A masked student walks across campus in March, shortly after the COVID-19 pandemic outbreak.
A masked student walks across campus in March, shortly after the COVID-19 pandemic outbreak.

There are a few times in the University of Louisville’s history when business as usual was disrupted a bit. In 1917, more than half of our Arts & Sciences upperclassmen had volunteered for, or had been drafted, into the U.S. armed forces to fight World War I, for example.

During World War II, the university was part of the V-12 program, which not only infused UofL with students, but also enabled the university to build its first dorms to accommodate them.  

A fire destroyed a student cafeteria in 1951, shifting a centralized socializing spot to a former Navy V-12 mess hall, where it stayed until 1959.

The floods of 1937 and 2009 affected a majority of the Louisville community, including UofL’s campuses. In 2009, UofL closed many of Belknap buildings for repair and moved employees into alternative locations, like trailers, to work.  

Nothing, however, comes close to the disruption caused by the COVID-19 pandemic. In mid-March, much of the university – from classes to business operations and everything in between – shifted entirely online as part of a statewide stay-at-home mandate.

Not only were operations upended, so too were basic milestones. The Class of 2020 never got to walk across the stage at the Yum! Center. Internships abruptly ended. UofL Basketball never experienced the madness of March.

And so forth.

How do you possibly explain this unprecedented experience for posterity? UofL’s Archives and Special Collections and the Kornhauser Library on the HSC campus are trying to do just that with their requests for the UofL community’s experiences and reflections of life during the pandemic.

Archives and Special Collections started its call to action in late March and continues to seek submissions. According to Carrie Daniels, university archivist and director, the idea behind launching this collection was built on experience from past disruptions (namely, the floods of 1937 and 2009), and by benchmarking other universities, like UNC Charlotte and Harvard, doing similar projects.

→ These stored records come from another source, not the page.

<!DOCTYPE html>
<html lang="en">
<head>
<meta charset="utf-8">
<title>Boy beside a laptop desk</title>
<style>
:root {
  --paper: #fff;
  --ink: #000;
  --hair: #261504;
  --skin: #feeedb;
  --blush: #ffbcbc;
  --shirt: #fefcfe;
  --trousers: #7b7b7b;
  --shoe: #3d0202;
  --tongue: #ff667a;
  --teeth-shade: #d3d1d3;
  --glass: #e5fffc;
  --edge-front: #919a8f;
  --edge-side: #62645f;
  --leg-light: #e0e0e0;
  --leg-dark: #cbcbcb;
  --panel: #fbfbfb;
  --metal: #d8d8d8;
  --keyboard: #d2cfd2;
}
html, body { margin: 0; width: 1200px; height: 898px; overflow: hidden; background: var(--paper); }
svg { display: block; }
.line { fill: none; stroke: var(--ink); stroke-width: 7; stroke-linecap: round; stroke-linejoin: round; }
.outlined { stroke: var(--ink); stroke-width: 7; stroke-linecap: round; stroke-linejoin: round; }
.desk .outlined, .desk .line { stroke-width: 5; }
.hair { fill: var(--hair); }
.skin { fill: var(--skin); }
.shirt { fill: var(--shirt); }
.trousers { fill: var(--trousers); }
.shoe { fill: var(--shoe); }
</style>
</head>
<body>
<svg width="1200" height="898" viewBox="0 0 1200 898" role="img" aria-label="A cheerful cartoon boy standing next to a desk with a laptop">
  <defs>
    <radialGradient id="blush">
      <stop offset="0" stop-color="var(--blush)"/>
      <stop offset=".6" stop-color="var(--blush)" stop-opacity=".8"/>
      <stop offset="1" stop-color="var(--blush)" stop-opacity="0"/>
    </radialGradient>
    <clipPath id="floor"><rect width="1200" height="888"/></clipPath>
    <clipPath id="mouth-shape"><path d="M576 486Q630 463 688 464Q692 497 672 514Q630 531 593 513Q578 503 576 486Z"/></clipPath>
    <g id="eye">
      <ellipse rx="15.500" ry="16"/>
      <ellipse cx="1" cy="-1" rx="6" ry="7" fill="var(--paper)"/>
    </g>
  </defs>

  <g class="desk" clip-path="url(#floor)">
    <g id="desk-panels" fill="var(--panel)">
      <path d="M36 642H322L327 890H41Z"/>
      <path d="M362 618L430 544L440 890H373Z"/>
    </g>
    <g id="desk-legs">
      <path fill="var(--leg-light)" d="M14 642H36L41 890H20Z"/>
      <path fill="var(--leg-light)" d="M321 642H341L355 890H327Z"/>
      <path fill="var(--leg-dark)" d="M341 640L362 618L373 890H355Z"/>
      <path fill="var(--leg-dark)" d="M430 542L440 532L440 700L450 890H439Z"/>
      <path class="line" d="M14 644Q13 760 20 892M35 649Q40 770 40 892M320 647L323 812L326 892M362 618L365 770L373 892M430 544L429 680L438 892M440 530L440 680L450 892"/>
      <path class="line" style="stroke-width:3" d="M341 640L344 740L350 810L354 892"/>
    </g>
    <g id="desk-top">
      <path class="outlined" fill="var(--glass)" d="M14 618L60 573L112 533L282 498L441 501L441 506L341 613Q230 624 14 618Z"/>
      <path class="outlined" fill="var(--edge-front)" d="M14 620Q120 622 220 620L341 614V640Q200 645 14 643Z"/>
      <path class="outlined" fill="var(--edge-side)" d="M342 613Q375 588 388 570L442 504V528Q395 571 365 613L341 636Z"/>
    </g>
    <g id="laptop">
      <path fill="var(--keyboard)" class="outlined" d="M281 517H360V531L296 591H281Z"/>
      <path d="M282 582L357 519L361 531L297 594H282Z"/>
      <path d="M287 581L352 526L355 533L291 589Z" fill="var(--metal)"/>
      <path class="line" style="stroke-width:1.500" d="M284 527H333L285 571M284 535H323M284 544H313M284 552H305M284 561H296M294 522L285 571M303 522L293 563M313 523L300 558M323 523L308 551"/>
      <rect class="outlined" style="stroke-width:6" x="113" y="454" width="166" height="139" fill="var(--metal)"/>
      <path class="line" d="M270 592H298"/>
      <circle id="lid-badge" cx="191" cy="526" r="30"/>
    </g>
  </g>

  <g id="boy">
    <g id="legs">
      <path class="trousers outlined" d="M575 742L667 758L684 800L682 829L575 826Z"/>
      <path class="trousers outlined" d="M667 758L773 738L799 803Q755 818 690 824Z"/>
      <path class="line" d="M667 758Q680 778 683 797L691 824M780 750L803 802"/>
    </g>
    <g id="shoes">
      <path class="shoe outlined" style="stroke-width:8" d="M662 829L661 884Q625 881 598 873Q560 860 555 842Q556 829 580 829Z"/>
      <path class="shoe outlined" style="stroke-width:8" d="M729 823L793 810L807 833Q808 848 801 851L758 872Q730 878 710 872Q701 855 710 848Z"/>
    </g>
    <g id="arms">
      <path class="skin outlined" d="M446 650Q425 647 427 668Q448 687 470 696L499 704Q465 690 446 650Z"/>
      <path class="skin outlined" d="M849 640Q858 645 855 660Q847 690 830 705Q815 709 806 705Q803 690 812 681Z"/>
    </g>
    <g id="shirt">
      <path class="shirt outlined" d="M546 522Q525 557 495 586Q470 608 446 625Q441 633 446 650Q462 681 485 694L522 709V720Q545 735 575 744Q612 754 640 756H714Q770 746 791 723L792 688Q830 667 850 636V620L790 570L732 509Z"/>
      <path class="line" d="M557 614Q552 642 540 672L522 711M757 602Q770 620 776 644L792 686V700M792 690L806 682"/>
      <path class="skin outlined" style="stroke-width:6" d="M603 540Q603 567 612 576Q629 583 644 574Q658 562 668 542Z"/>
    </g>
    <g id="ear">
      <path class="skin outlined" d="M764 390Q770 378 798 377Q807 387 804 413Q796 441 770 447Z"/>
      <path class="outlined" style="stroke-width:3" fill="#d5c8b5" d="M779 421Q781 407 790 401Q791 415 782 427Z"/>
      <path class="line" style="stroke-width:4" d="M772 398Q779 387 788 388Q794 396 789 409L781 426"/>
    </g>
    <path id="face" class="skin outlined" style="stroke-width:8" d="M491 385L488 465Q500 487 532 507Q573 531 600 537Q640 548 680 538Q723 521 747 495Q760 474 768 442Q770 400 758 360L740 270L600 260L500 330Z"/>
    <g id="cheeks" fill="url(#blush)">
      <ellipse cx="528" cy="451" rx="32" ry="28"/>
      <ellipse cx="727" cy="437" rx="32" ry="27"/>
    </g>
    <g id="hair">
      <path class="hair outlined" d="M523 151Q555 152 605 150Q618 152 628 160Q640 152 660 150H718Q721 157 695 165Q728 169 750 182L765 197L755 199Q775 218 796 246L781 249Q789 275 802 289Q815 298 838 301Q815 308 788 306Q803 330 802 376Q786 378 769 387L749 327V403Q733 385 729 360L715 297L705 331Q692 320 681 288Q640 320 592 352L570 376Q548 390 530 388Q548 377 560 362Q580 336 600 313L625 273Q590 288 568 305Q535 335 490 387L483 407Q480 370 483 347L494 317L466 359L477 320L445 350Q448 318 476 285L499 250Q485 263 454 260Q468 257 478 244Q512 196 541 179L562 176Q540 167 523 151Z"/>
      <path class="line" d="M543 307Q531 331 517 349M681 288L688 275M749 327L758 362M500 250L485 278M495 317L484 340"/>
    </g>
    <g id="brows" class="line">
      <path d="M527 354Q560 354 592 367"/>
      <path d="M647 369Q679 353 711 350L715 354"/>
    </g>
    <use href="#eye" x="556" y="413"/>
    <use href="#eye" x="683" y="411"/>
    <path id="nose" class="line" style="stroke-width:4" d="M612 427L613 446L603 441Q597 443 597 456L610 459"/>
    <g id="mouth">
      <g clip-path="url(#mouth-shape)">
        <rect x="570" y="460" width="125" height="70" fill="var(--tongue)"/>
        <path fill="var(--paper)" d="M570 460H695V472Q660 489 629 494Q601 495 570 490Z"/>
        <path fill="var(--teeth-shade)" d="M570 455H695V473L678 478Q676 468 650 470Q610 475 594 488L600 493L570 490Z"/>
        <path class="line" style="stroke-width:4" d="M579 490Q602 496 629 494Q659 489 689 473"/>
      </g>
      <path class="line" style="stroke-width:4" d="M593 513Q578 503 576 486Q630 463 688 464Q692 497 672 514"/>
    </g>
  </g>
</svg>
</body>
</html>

“We knew that in the future, community members and historians in general would want to know about people’s experiences at this time. Collections like this also serve as a centerpiece for remembering,” she said. “The materials can provide a sort of touchstone for people to remember and process their own stories, or to recount and make sense of family stories that have come down from previous generations.”

These types of hand-me-down recounts have happened frequently with the flood of 1937, in particular, she said. By the time of the 2009 flood, many materials moved to a digital format, which creates a different experience for posterity. This disparity informed Archives and Special Collections on how to approach its COVID-19 collection.

“For the flood of 1937, we are still getting donations of photographs taken, diaries kept and newspapers clipped. Digital files are not as hardy,” Daniels said. “Photographs and video taken with cell phones, blog posts and the like can be very ephemeral. We have all had the experience of corrupted digital files we can’t open, or photos that don’t get transferred onto a new device. So we really wanted to be proactive, asking people to donate materials while events were still unfolding, or to consciously preserve and hold on to them to donate later.”

Still, the department is collecting any format – photos, videos, textual documents like diaries, audio files, art, name it.

“People document and process experiences in a variety of ways, and we didn’t want to place restrictions on what we would accept,” Daniels said.

So far, the themes that have emerged from submissions have largely resonated with what “our own” feelings have been through this moment, she said. The department has received images of empty grocery store shelves and an empty campus, for example.    

The project is ongoing, since events are still unfolding. Right now, the plan is to collect and preserve the material, then open it up to the public based on permissions from donors.

Simultaneously, UofL is also serving as a preservation and access partner for the Frazier Museum for a similar project. The museum began reaching out to the community around the same time the university launched its call to action. UofL is providing digital preservation expertise and access to digital and analog content for the long term. Daniels said there is a plan to partner on an exhibit eventually, but adds any such event “will have to wait until the community is healed enough, when there is enough distance that we can reflect, and not resurface trauma.”

From her unique perspective, Daniels said this experience feels more like the terrorist attacks of Sept. 11, 2001, than it does, for example, the floods of 1937 or 2009.

“With the floods, the waters soon receded and we got on with the very positive task of rebuilding,” she said. “The period of time where people’s lives were threatened was, in relation to the current pandemic, rather brief.”

Conversely, like Sept. 11, the pandemic has changed the way we interact with each other and the world.

“We are part of the world and are not immune – literally – to the things that plague the rest of the world,” she said. “A sense of safety has been lost, maybe irretrievably.”